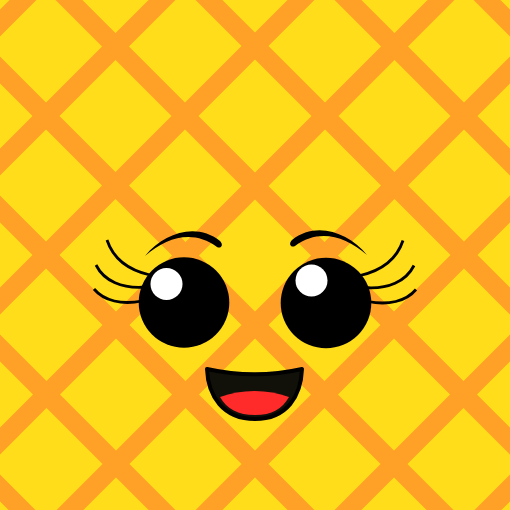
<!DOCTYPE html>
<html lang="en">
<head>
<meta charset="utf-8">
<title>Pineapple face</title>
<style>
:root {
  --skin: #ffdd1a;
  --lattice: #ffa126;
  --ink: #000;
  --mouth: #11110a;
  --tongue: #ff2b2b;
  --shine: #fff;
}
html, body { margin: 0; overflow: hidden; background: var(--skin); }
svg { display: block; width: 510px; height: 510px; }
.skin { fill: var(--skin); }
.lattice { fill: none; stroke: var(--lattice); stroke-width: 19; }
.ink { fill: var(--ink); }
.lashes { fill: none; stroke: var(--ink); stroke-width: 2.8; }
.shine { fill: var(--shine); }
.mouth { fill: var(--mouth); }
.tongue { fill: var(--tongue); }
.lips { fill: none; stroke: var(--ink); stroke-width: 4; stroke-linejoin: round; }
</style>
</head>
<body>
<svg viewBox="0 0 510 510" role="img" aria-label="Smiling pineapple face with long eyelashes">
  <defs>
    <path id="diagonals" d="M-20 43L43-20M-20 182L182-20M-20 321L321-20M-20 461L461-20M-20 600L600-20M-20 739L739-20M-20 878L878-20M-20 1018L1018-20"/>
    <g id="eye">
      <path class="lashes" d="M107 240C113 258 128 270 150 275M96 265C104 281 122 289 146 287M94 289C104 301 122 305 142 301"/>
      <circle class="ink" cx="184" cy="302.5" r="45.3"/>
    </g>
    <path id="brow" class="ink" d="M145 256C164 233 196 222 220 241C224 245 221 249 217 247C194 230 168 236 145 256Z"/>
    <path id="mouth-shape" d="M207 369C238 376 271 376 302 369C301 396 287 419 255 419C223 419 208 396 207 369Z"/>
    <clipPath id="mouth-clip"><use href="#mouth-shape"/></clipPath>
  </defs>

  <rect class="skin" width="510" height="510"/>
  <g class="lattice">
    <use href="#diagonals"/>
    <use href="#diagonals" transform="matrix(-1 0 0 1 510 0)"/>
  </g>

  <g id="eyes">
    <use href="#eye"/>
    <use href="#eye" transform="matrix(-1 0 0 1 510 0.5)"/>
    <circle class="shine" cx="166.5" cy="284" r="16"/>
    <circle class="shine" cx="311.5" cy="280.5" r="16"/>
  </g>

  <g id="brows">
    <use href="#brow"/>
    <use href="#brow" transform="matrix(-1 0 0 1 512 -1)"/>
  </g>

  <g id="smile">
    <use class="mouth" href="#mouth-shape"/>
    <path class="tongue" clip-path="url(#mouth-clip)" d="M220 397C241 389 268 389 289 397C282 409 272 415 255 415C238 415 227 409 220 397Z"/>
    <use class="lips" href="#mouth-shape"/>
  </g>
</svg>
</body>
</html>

+-------+

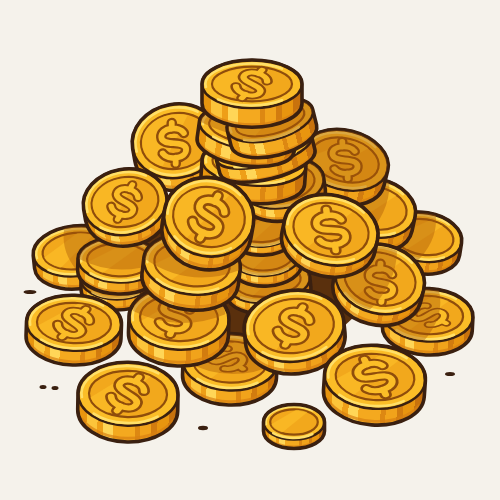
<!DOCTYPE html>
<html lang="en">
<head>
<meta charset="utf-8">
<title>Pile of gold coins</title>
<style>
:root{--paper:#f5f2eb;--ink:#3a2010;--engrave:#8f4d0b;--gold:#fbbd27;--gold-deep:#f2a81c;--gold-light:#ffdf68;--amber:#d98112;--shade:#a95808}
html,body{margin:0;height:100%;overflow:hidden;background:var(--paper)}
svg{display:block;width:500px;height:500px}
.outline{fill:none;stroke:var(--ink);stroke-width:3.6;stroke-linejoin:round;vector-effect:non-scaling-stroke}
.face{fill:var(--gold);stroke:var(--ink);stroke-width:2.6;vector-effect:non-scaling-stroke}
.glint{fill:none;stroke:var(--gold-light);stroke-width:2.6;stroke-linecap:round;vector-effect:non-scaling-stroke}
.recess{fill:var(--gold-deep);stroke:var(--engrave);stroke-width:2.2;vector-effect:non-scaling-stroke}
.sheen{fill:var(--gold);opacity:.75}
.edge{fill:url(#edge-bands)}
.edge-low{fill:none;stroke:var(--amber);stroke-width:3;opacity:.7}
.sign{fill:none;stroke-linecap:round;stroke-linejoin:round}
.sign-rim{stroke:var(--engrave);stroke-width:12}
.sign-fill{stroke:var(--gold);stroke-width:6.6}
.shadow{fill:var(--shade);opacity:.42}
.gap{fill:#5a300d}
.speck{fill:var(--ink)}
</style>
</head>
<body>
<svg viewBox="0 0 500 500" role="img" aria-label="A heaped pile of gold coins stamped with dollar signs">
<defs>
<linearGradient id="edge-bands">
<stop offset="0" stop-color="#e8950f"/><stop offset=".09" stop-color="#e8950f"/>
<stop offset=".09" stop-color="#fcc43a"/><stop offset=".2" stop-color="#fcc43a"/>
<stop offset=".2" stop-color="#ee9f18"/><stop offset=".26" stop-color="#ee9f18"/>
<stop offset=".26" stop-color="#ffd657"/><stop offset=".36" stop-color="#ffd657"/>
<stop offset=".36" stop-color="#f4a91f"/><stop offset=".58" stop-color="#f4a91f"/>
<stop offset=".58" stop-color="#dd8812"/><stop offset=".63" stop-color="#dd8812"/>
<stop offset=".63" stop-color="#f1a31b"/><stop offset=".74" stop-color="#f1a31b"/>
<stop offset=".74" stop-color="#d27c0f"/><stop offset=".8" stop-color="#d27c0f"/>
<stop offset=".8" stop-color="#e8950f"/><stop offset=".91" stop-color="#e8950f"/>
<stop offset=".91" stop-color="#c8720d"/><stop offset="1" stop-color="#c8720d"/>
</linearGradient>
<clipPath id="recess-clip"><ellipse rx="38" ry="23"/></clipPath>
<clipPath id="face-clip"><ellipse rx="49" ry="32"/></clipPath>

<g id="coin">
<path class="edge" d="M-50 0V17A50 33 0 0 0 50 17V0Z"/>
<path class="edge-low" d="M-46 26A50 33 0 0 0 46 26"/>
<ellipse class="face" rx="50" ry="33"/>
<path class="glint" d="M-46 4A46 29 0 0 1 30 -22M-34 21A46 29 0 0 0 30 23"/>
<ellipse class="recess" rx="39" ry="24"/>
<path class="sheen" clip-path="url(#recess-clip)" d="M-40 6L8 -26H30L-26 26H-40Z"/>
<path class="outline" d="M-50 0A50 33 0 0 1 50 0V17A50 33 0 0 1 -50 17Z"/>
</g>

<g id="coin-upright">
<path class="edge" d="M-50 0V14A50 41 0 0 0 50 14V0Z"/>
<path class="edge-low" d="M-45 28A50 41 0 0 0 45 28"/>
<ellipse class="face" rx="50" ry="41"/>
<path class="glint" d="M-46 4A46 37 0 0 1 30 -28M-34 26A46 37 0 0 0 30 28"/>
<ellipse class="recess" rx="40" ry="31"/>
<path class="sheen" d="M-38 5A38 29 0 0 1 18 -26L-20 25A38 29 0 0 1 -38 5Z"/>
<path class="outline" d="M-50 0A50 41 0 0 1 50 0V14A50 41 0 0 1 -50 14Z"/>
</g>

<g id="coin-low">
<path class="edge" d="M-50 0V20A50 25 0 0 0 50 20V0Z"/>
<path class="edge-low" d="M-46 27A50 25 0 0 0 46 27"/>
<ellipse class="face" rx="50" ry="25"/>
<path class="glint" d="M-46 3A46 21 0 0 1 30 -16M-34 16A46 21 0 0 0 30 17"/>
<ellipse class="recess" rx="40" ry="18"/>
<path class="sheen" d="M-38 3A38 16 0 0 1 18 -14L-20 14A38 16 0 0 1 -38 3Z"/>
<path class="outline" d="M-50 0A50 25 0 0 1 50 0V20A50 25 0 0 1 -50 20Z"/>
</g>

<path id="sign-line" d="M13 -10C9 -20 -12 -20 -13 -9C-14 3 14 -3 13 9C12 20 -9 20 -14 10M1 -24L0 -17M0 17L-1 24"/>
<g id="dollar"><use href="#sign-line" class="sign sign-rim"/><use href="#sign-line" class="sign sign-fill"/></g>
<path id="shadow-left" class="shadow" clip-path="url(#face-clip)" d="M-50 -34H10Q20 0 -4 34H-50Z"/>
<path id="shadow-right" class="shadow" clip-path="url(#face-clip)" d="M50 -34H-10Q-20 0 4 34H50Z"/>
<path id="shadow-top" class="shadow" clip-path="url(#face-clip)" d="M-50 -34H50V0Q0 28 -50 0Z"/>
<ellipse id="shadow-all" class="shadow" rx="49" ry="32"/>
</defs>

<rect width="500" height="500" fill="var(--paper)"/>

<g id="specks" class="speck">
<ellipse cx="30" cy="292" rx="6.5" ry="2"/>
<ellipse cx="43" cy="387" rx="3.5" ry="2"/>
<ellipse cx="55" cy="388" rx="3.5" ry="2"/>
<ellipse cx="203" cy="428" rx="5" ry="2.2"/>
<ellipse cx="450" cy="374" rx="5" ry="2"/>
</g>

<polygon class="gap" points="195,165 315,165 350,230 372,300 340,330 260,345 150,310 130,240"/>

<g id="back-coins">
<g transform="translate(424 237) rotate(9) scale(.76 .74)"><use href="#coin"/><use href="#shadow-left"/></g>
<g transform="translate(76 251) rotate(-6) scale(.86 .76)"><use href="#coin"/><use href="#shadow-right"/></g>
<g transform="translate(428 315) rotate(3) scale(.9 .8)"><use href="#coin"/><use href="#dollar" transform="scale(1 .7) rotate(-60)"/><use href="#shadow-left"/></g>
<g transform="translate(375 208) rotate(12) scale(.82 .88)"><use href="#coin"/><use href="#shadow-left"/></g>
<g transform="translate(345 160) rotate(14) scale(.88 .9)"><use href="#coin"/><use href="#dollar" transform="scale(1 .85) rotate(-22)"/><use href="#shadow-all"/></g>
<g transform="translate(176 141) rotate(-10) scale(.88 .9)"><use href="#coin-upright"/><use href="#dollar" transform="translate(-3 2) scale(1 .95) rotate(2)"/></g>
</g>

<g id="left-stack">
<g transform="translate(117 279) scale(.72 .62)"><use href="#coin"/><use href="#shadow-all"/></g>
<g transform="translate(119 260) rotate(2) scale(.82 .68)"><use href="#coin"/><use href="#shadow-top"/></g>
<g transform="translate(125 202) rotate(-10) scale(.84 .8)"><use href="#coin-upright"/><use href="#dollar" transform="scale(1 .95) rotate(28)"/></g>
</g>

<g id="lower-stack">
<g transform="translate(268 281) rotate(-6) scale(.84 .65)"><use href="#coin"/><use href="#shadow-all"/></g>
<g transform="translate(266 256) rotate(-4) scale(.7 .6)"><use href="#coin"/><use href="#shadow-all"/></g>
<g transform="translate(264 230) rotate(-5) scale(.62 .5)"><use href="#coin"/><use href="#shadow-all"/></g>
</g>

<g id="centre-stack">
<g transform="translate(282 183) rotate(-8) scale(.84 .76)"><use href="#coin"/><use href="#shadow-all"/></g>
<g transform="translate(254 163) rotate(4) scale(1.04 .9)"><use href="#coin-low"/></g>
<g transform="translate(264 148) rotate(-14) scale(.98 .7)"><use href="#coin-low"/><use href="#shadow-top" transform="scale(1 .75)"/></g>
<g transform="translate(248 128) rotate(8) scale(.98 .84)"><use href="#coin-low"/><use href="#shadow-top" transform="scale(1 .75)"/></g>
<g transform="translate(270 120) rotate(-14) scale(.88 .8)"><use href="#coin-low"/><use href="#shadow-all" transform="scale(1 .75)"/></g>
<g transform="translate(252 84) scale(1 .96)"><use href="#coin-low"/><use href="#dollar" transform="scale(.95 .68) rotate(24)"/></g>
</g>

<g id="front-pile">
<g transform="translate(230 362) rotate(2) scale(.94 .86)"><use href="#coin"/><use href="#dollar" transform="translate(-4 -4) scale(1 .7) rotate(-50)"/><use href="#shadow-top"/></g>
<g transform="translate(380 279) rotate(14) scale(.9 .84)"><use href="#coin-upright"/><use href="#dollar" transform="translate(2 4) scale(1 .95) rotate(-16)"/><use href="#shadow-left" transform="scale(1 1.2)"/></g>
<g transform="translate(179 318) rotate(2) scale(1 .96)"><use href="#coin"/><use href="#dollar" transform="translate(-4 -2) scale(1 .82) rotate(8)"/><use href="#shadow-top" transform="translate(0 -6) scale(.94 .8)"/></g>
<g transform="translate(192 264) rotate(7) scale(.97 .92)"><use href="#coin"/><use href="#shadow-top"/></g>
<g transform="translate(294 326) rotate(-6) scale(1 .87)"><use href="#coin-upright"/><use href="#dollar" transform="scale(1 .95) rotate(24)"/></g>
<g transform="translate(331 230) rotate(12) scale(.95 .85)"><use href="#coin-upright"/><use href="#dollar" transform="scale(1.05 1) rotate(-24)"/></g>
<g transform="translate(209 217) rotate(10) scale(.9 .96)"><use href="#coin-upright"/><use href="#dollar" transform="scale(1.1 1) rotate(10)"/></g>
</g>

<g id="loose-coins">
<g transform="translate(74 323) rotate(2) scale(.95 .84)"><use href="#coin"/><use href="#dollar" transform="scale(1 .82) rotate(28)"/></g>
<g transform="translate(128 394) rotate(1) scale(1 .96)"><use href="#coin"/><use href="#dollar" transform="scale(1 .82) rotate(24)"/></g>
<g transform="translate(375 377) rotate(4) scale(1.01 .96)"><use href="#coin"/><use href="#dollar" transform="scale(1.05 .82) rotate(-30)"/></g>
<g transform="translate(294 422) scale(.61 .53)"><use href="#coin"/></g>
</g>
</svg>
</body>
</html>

+-------+

__Your instructions__: In the lines above, find each one with "title" and list it.

__Task output__:
<title>Pineapple face</title>
<title>Pile of gold coins</title>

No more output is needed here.